Remember, these are things you should NOT do.
1. Rack up as many extra points as you can for “expressed interest” in your favorite colleges. This particular obsession was new to me. Connolly has encountered applicants who have inundated admissions offices with voicemails, e-mails and snail mail because they have heard that colleges want concrete indications of interest and don’t think you can overdo it. Believe me, you can. “There is a fine line between showing adequate interest in the school and stalking,” Connolly said. “Unsolicited cakes, pies, cookies, sneakers (the old ‘one foot in the door’ trick), a life-sized statue of you holding an acceptance letter, or a painstakingly detailed scale model of the campus clock tower will not make up for a lackluster academic record.” When colleges look for “expressed interest,” that means they hope that you will show up when their college reps visit your school, that you will visit their campuses and sign the visitor logs in their admissions offices and that you will get your application in on time with no loose ends. If you have a legitimate question, they are happy to receive your e-mail or telephone call. Doing more than that just makes you look desperate, and a little scary.

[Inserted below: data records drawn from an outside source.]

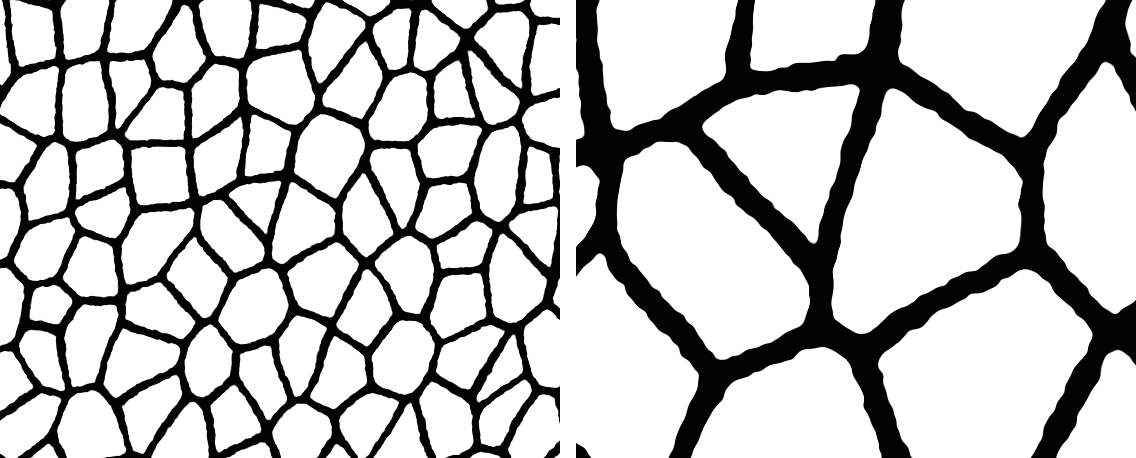
Left, the full canvas; right, a detail of the centre.
This pattern is drawn by a WebGL 1 fragment shader. Its source:

```glsl
precision highp float;
// Irregular cell tissue: white polygonal cells parted by rough black walls.

#define CELLS_ACROSS 8.7      // cells per canvas height, sideways
#define CELLS_UP 7.0          // cells per canvas height, upwards
#define LEAN 1.1              // shear of the cells to the right
#define JITTER 0.86           // irregularity of the cell centres
#define WALL_HALF_WIDTH 0.0084
#define WIDTH_VARIATION 0.0009
#define CORNER_ROUNDING 0.0036
#define BEND 0.0045           // slow curving of the walls
#define WOBBLE 0.0013         // medium raggedness
#define GRIT 0.0006           // fine raggedness
#define INK vec3(0.006)
#define PAPER vec3(1.0)

uniform vec2 u_resolution;

vec2 hash2(vec2 cell) {
  vec3 q = fract(cell.xyx * vec3(0.1031, 0.1030, 0.0973));
  q += dot(q, q.yzx + 33.33);
  return fract((q.xx + q.yz) * q.zy);
}

vec2 cellCentre(vec2 cell) {
  return cell + 0.5 + JITTER * (hash2(cell + 37.0) - 0.5);
}

// Two crossed sine pairs give an irregular displacement of about unit size.
vec2 sineWarp(vec2 p, float frequency) {
  vec2 a = p * frequency;
  vec2 b = vec2(0.8 * a.x - 0.6 * a.y, 0.6 * a.x + 0.8 * a.y) * 1.37;
  return 0.6 * sin(a.yx + 1.7 * sin(b * 0.43 + 2.0)) + 0.5 * sin(b + 4.1);
}

// Distance to the nearest wall in canvas heights, rounded at the corners.
float wallDistance(vec2 p) {
  mat2 toLattice = mat2(CELLS_ACROSS, 0.0, -LEAN, CELLS_UP);
  vec2 q = toLattice * p;
  vec2 base = floor(q);

  // Find the cell that owns this point.
  vec2 homeCell = base;
  vec2 home = vec2(0.0);
  float nearest = 1e3;
  for (int j = -1; j <= 1; j++) {
    for (int i = -1; i <= 1; i++) {
      vec2 cell = base + vec2(float(i), float(j));
      vec2 centre = cellCentre(cell);
      float d = dot(centre - q, centre - q);
      if (d < nearest) {
        nearest = d;
        home = centre;
        homeCell = cell;
      }
    }
  }

  // Blend the distances to the bisectors with all neighbours.
  float sum = 0.0;
  for (int j = -2; j <= 2; j++) {
    for (int i = -2; i <= 2; i++) {
      if (i == 0 && j == 0) continue;
      vec2 other = cellCentre(homeCell + vec2(float(i), float(j)));
      vec2 normal = normalize(other - home);
      float d = dot(0.5 * (home + other) - q, normal);
      d /= length(normal * toLattice);
      sum += exp(-max(d, 0.0) / CORNER_ROUNDING);
    }
  }
  return -CORNER_ROUNDING * log(max(sum, 1e-20));
}

void main() {
  vec2 p = gl_FragCoord.xy / u_resolution.y;
  float pixel = 1.0 / u_resolution.y;

  // Roughen the walls at three scales.
  vec2 warped = p + BEND * sineWarp(p, 31.0)
                  + WOBBLE * sineWarp(p + 0.31, 170.0)
                  + GRIT * sineWarp(p + 0.73, 390.0);

  float halfWidth = WALL_HALF_WIDTH + WIDTH_VARIATION * sineWarp(p, 23.0).x;
  float edge = wallDistance(warped) - halfWidth;
  float cover = smoothstep(-0.65 * pixel, 0.65 * pixel, edge);
  gl_FragColor = vec4(mix(INK, PAPER, cover), 1.0);
}
```
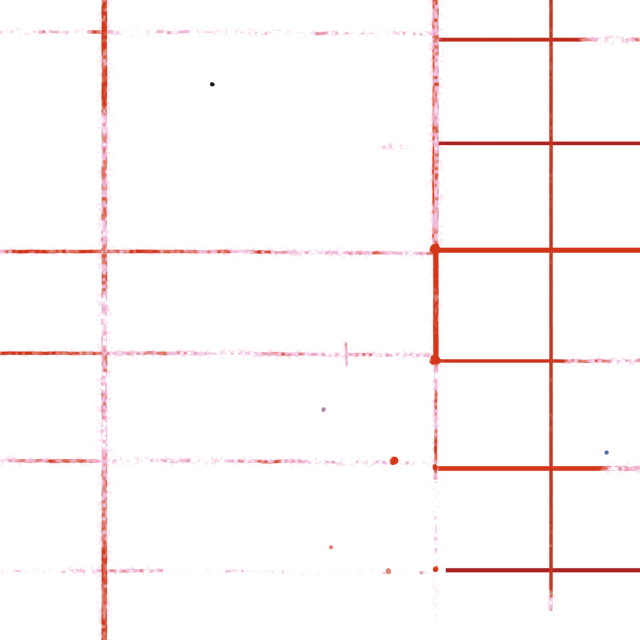
Give the GLSL for this pattern, as a WebGL 2 fragment shader.

```glsl
#version 300 es
precision highp float;
uniform vec2 u_resolution;
out vec4 fragColor;

const vec3 PAPER = vec3(1.0);
const vec3 PINK = vec3(0.94, 0.72, 0.85);
const vec3 SALMON = vec3(0.88, 0.50, 0.44);
const vec3 RED = vec3(0.83, 0.21, 0.09);
const vec3 CRIMSON = vec3(0.59, 0.10, 0.13);
const vec3 SPECK_BLACK = vec3(0.08);
const vec3 SPECK_BLUE = vec3(0.30, 0.42, 0.68);

const int ROWS = 6;
const float LEFT_X = 0.163;
const float MID_X = 0.680;
const float RIGHT_X = 0.861;
const float LEFT_ROW_HALF = 0.0027;
const float SOFTNESS = 0.0013;
const float WOBBLE = 0.0022;

// Right rows, bottom to top: height, half width, start of wear, crimson share.
const vec4 RIGHT_ROWS[ROWS] = vec4[ROWS](
  vec4(0.109, 0.0033, 1.10, 0.75), vec4(0.268, 0.0037, 0.94, 0.0),
  vec4(0.436, 0.0027, 0.88, 0.15), vec4(0.609, 0.0040, 1.10, 0.05),
  vec4(0.776, 0.0028, 1.10, 0.70), vec4(0.938, 0.0030, 0.91, 0.40));
// Left rows: height, centre and half length of the strong part, faint ink.
const vec4 LEFT_ROWS[ROWS] = vec4[ROWS](
  vec4(0.108, 0.17, 0.065, 0.07), vec4(0.280, 0.09, 0.075, 0.30),
  vec4(0.448, 0.05, 0.120, 0.46), vec4(0.607, 0.16, 0.180, 0.50),
  vec4(0.774, 0.62, 0.025, 0.0), vec4(0.950, 0.16, 0.025, 0.16));

float hash(vec2 cell) {
  uvec2 q = uvec2(ivec2(cell)) * uvec2(1597u, 3571u);
  uint n = (q.x ^ (q.y << 7)) * 74093u;
  n = (n ^ (n >> 15)) * 51749u;
  n = (n ^ (n >> 13)) * 92821u;
  return float((n ^ (n >> 16)) & 65535u) / 65535.0;
}

float noise(vec2 p) {
  vec2 cell = floor(p), f = fract(p);
  f = f * f * (3.0 - 2.0 * f);
  return mix(mix(hash(cell), hash(cell + vec2(1, 0)), f.x),
             mix(hash(cell + vec2(0, 1)), hash(cell + vec2(1, 1)), f.x), f.y);
}

// One inside a span around a centre, with soft ends.
float span(float t, float centre, float halfLength) {
  return 1.0 - smoothstep(0.7, 1.2, abs(t - centre) / halfLength);
}

float softEdge() {
  return max(SOFTNESS, 0.75 / min(u_resolution.x, u_resolution.y));
}

// Worn line: solid red where ink is high, broken pink where it is low.
vec3 stroke(vec3 col, float along, float across, float halfWidth, float ink, float crimson, float seed) {
  float wear = clamp(1.0 - ink, 0.0, 1.0);
  float blotch = noise(vec2(along * 32.0, seed * 17.0));
  float grain = noise(vec2(along * 190.0, across * 220.0) + seed * 31.0);
  float strength = ink + (blotch - 0.5) * (0.15 + 0.5 * wear) + (grain - 0.5) * (0.25 + 0.45 * wear);
  float present = smoothstep(0.0, 0.05, ink);
  float d = abs(across + WOBBLE * wear * (noise(vec2(along * 60.0, seed * 9.0)) - 0.5));
  float edge = softEdge();

  // Dusty fringe beside the worn parts
  float dust = smoothstep(0.5, 0.85, noise(vec2(along, across) * 260.0 + seed * 43.0));
  float fringe = exp(-pow(d / (halfWidth * 2.2), 2.0)) * dust * ink * wear * 2.6;
  col = mix(col, PINK, clamp(fringe, 0.0, 0.8) * present);

  // Core
  float core = 1.0 - smoothstep(halfWidth - edge, halfWidth + edge, d);
  vec3 tint = mix(PINK, SALMON, smoothstep(0.48, 0.68, strength));
  tint = mix(tint, mix(RED, CRIMSON, crimson), smoothstep(0.62, 0.88, strength));
  return mix(col, tint, core * smoothstep(0.22, 0.48, strength) * present);
}

vec3 dot2(vec3 col, vec2 p, vec2 centre, float radius, vec3 tint) {
  float ragged = radius * (0.7 + 0.6 * noise(p * 240.0));
  float edge = softEdge();
  return mix(col, tint, 1.0 - smoothstep(ragged - edge, ragged + edge, length(p - centre)));
}

void main() {
  vec2 p = gl_FragCoord.xy / u_resolution;
  vec3 col = PAPER;

  // Left and right rows
  for (int i = 0; i < ROWS; i++) {
    vec4 l = LEFT_ROWS[i], r = RIGHT_ROWS[i];
    float seed = float(i) + 1.0;
    float ink = l.w * (1.0 - 0.45 * smoothstep(0.5, 0.62, p.x));
    ink = mix(ink, 0.42 + 0.7 * l.w, span(p.x, l.y, l.z)) * step(p.x, MID_X);
    col = stroke(col, p.x, p.y - l.x + 0.008 * max(p.x - 0.3, 0.0), LEFT_ROW_HALF, ink, 0.1, seed);
    float start = MID_X + (i == 0 ? 0.016 : 0.003);
    float solid = smoothstep(start - 0.002, start + 0.002, p.x);
    float inkRight = solid * (1.0 - 0.6 * smoothstep(r.z - 0.02, r.z + 0.02, p.x));
    col = stroke(col, p.x, p.y - r.x, r.y, inkRight, r.w, seed + 10.0);
  }

  // Left column
  float strong = max(span(p.y, 0.92, 0.10), max(span(p.y, 0.608, 0.025), span(p.y, 0.08, 0.14)));
  col = stroke(col, p.y, p.x - LEFT_X, 0.0043, 0.48 + 0.24 * strong, 0.0, 21.0);

  // Middle column: pale top with a thin red edge, strong centre, fading foot
  float top = smoothstep(0.60, 0.63, p.y);
  float lower = mix(0.10, 0.55, smoothstep(0.22, 0.27, p.y)) * smoothstep(0.01, 0.04, p.y);
  float midInk = mix(mix(lower, 0.85, smoothstep(0.42, 0.45, p.y)), 0.50, top);
  float midHalf = mix(0.0024, 0.0042, smoothstep(0.40, 0.45, p.y));
  col = stroke(col, p.y, p.x - MID_X - 0.001, midHalf, midInk, 0.0, 22.0);
  col = stroke(col, p.y, p.x - MID_X + 0.003, 0.0013, 0.65 * top, 0.0, 23.0);

  // Right column
  float foot = smoothstep(0.045, 0.11, p.y);
  col = stroke(col, p.y, p.x - RIGHT_X, 0.0027, step(0.045, p.y) * mix(0.5, 0.93, foot), 0.1, 24.0);

  // Knots where rows meet the middle column, and a short cross tick
  for (int i = 0; i < 4; i++) {
    float radius = i > 1 ? 0.0075 : 0.0045;
    col = dot2(col, p, vec2(MID_X, RIGHT_ROWS[i].x + 0.002), radius, RED);
  }
  col = stroke(col, p.y, p.x - 0.541, 0.002, 0.5 * span(p.y, 0.446, 0.02), 0.0, 25.0);

  // Stray specks
  col = dot2(col, p, vec2(0.332, 0.868), 0.0036, SPECK_BLACK);
  col = dot2(col, p, vec2(0.948, 0.293), 0.0030, SPECK_BLUE);
  col = dot2(col, p, vec2(0.616, 0.281), 0.0065, RED);
  col = dot2(col, p, vec2(0.517, 0.145), 0.0030, SALMON);
  col = dot2(col, p, vec2(0.607, 0.108), 0.0040, SALMON);
  col = dot2(col, p, vec2(0.506, 0.360), 0.0035, mix(PINK, SPECK_BLACK, 0.3));
  fragColor = vec4(col, 1.0);
}
```
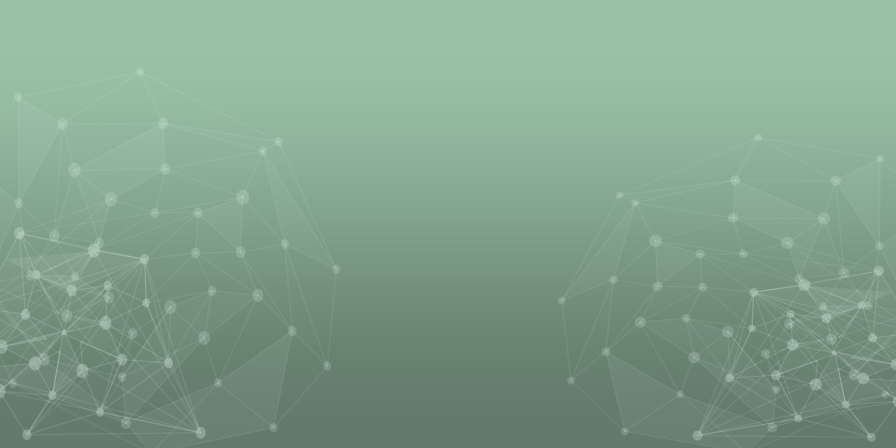
Reproduce this background procedurally as a WebGL 1 fragment shader.

```glsl
precision highp float;
uniform vec2 u_resolution;

float hash(vec2 p) {
  return fract(sin(dot(p, vec2(127.1, 311.7))) * 4375.85);
}

// Antialiased coverage of a signed distance, negative inside
float cover(float dist) {
  return clamp(0.5 - dist * u_resolution.y, 0.0, 1.0);
}

float segment(vec2 p, vec2 a, vec2 b) {
  vec2 ab = b - a;
  float t = clamp(dot(p - a, ab) / dot(ab, ab), 0.0, 1.0);
  return cover(length(p - a - ab * t) - 0.0014);
}

float edge(vec2 p, vec2 a, vec2 b) {
  vec2 ab = normalize(b - a);
  return ab.x * (p.y - a.y) - ab.y * (p.x - a.x);
}

float triangle(vec2 p, vec2 a, vec2 b, vec2 c) {
  float side = sign(edge(c, a, b));
  float inside = min(min(edge(p, a, b) * side, edge(p, b, c) * side), edge(p, c, a) * side);
  return cover(-inside);
}

float dot2d(vec2 p, vec2 center, float radius) {
  return cover(length((p - center) * vec2(1.0, 0.83)) - radius);
}

// Rings 0 to 3 form the large sphere, later rings the small dense cluster
vec2 node(float ring, float i) {
  bool cluster = ring > 3.5;
  vec2 center = cluster ? vec2(0.143, 0.258) : vec2(0.3255, 0.414);
  float radius = cluster ? 0.219 - 0.1 * (ring - 4.0) : 0.437 - 0.1 * ring;
  radius += ring < 0.5 ? -0.036 * cos(1.2566 * (i - 2.0)) : 0.024 * cos(3.14159 * i);
  float wobble = mod(ring, 2.0) > 0.5 ? 3.0 : 12.0;
  float angle = radians(118.0 - 36.0 * i - wobble * cos(1.2566 * (i - 3.0 + 0.5 * ring)));
  return center + radius * vec2(cos(angle), sin(angle));
}

// Amount of white light given by the mesh
float network(vec2 p) {
  float light = 0.0;
  vec2 topHub = node(4.0, 2.0);
  vec2 lowHub = vec2(0.448, 0.034);

  for (int k = 0; k < 6; k++) {
    float ring = float(k);
    bool cluster = k > 3;
    float lineLight = cluster ? 0.13 : 0.075;
    for (int j = 0; j < 10; j++) {
      float i = float(j);
      vec2 a = node(ring, i);
      vec2 b = node(ring, i + 1.0);
      vec2 c = node(ring + 1.0, i);
      vec2 d = node(ring + 1.0, i + 1.0);
      float chance = hash(vec2(ring, i));

      // Facets
      if (k != 3) {
        light += triangle(p, a, b, c) * 0.05 * smoothstep(0.3, 1.0, chance);
        light += triangle(p, b, c, d) * 0.06 * smoothstep(0.4, 1.0, hash(vec2(i, ring + 7.0)));
      }

      // Links
      light += lineLight * (segment(p, a, b) + segment(p, a, c) + segment(p, b, c));
      if (k == 4) {
        light += 0.1 * (segment(p, topHub, a) + segment(p, lowHub, a));
      }

      // Nodes
      float size = k == 0 ? 0.0085 : 0.008 + 0.006 * chance;
      light += dot2d(p, a, size) * (cluster ? 0.25 : 0.17);
    }
  }

  // Bright facet and lower hub
  light += 0.09 * triangle(p, vec2(0.013, 0.422), vec2(0.216, 0.44), vec2(0.15, 0.345));
  light += 0.25 * dot2d(p, lowHub, 0.011);
  return min(light, 0.42);
}

void main() {
  vec2 p = gl_FragCoord.xy / u_resolution * vec2(2.0, 1.0);
  vec3 color = mix(vec3(0.385, 0.48, 0.415), vec3(0.605, 0.76, 0.655), smoothstep(0.0, 0.95, p.y));

  // The right mesh is a flattened mirror of the left one
  vec2 meshPoint = p.x < 1.0 ? p : vec2(2.005 - p.x, 1.0 - (0.8255 - p.y) / 0.826);
  color = mix(color, vec3(0.92, 1.0, 0.95), network(meshPoint));
  gl_FragColor = vec4(color, 1.0);
}
```
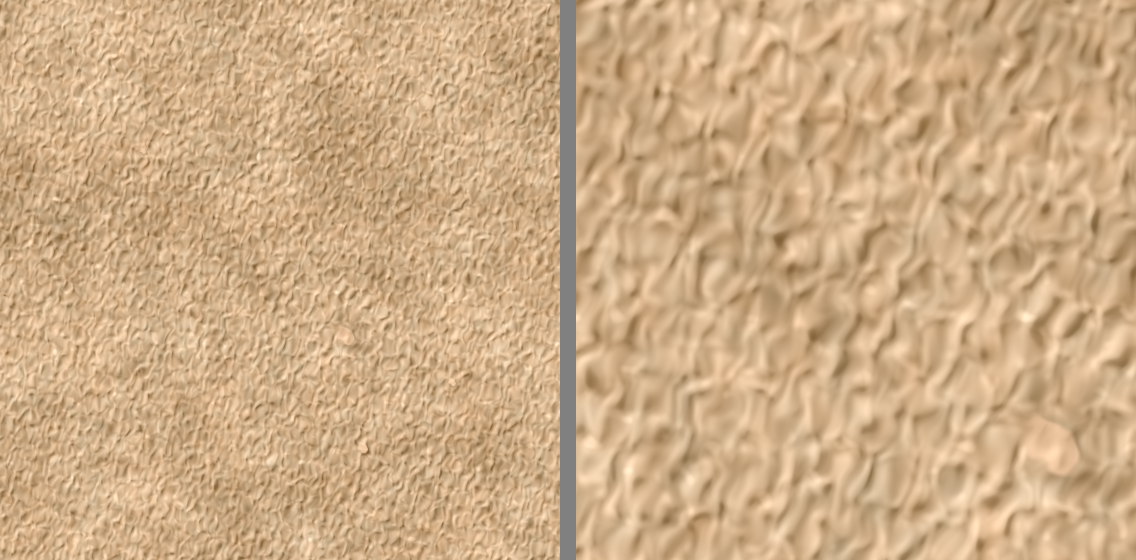
Left, the full canvas; right, a detail of the centre.
Reproduce this texture procedurally as a WebGL 2 fragment shader.

```glsl
#version 300 es
precision highp float;
// Coarse sandy ground: short, steep, winding ridges lit from the upper left.
// Warped gradient noise gives the relief; broader noise adds mottling and tint,
// and a short loop scatters a few pale pebbles.

uniform vec2 u_resolution;
out vec4 fragColor;

// Two random values in 0..1 for each integer cell.
vec2 hash2(vec2 cell) {
    uvec2 v = uvec2(ivec2(cell)) * 1664525u + 1013904223u;
    v.x += v.y * 1664525u;
    v.y += v.x * 1664525u;
    v ^= v >> 16u;
    v.x += v.y * 1664525u;
    v.y += v.x * 1664525u;
    v ^= v >> 16u;
    return vec2(v & 65535u) / 65535.0;
}

float cornerSlope(vec2 cell, vec2 offset) {
    float angle = 6.28318 * hash2(cell).x;
    return dot(vec2(cos(angle), sin(angle)), offset);
}

// Gradient noise, about -0.7..0.7.
float gradientNoise(vec2 p) {
    vec2 i = floor(p), f = p - i;
    vec2 u = f * f * f * (f * (f * 6.0 - 15.0) + 10.0);
    vec2 e = vec2(1.0, 0.0);
    return mix(mix(cornerSlope(i, f), cornerSlope(i + e.xy, f - e.xy), u.x),
               mix(cornerSlope(i + e.yx, f - e.yx), cornerSlope(i + 1.0, f - 1.0), u.x), u.y);
}

// Height of the grains, with finer bumps on the ridges.
float grainHeight(vec2 q) {
    return gradientNoise(q) + 0.35 * gradientNoise(q * 1.8 + 37.0);
}

void main() {
    vec2 p = gl_FragCoord.xy / u_resolution.y;

    // Leaning grain space, stretched along the ridges and bent by a slow warp.
    vec2 q = vec2(dot(p, vec2(0.94, -0.34)) * 104.0, dot(p, vec2(0.34, 0.94)) * 62.0);
    q += 0.7 * vec2(gradientNoise(p * 50.0 + 11.0), gradientNoise(p * 50.0 + 83.0));

    // Side light on the slopes, plus brightness by height.
    vec2 lightStep = vec2(0.28, -0.13);
    float relief = grainHeight(q + lightStep) - grainHeight(q - lightStep);
    float tone = 0.165 * relief + 0.13 * grainHeight(q);
    tone -= 0.09 * smoothstep(0.3, 0.9, -relief);

    // Pale single grains, then mottling from clumps of grains up to wide patches.
    tone += 0.11 * smoothstep(0.34, 0.6, gradientNoise(p * 66.0 + 140.0));
    tone += 0.07 * gradientNoise(p * 32.0 + 173.0) + 0.085 * gradientNoise(p * 13.0 + 61.0);
    tone += 0.115 * gradientNoise(p * 4.0 + 5.0);

    // Warm and grey patches.
    float warmth = gradientNoise(p * 44.0 + 210.0) + 0.6 * gradientNoise(p * 9.0 + 19.0);
    vec3 color = vec3(0.811, 0.681, 0.530) + tone * vec3(1.0, 1.0, 1.04);
    color += warmth * vec3(0.025, -0.008, -0.025);

    // Scattered pebbles, each smaller than the last, with a shadow on the lower right.
    for (int i = 0; i < 4; i++) {
        vec2 center = 0.1 + 0.8 * hash2(vec2(float(i), 71.0));
        float size = 0.022 / (1.0 + 0.7 * float(i));
        vec2 d = (p - center) / size;
        d += 0.5 * vec2(gradientNoise(d * 1.3 + 9.0), gradientNoise(d * 1.3 + 47.0));
        float body = length(vec2(dot(d, vec2(0.7, -0.7)), 1.7 * dot(d, vec2(0.7, 0.7))));
        float shadow = length(d - vec2(0.35, -0.5));
        color -= 0.12 * (1.0 - smoothstep(0.4, 1.0, shadow));
        vec3 stone = vec3(0.96, 0.80, 0.65) + 0.5 * tone;
        color = mix(color, stone, 0.85 * (1.0 - smoothstep(0.7, 1.05, body)));
    }

    fragColor = vec4(clamp(color, 0.0, 1.0), 1.0);
}
```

2. Don’t worry about your postings on social networking sites — college admissions officers understand your need for individual expression and will probably never look at them. I know, I know. What you put on Facebook or Myspace is your private business. College officials appear to share that view. They say they do not make a habit of looking up their applicants. But there are enough exceptions to make me think care should be taken when posting photos from your last rollicking beach party. Not everybody loves you. Those who don’t could send anonymous notes to your first-choice school suggesting it inspect a certain Web site. There are no rules that say they can’t.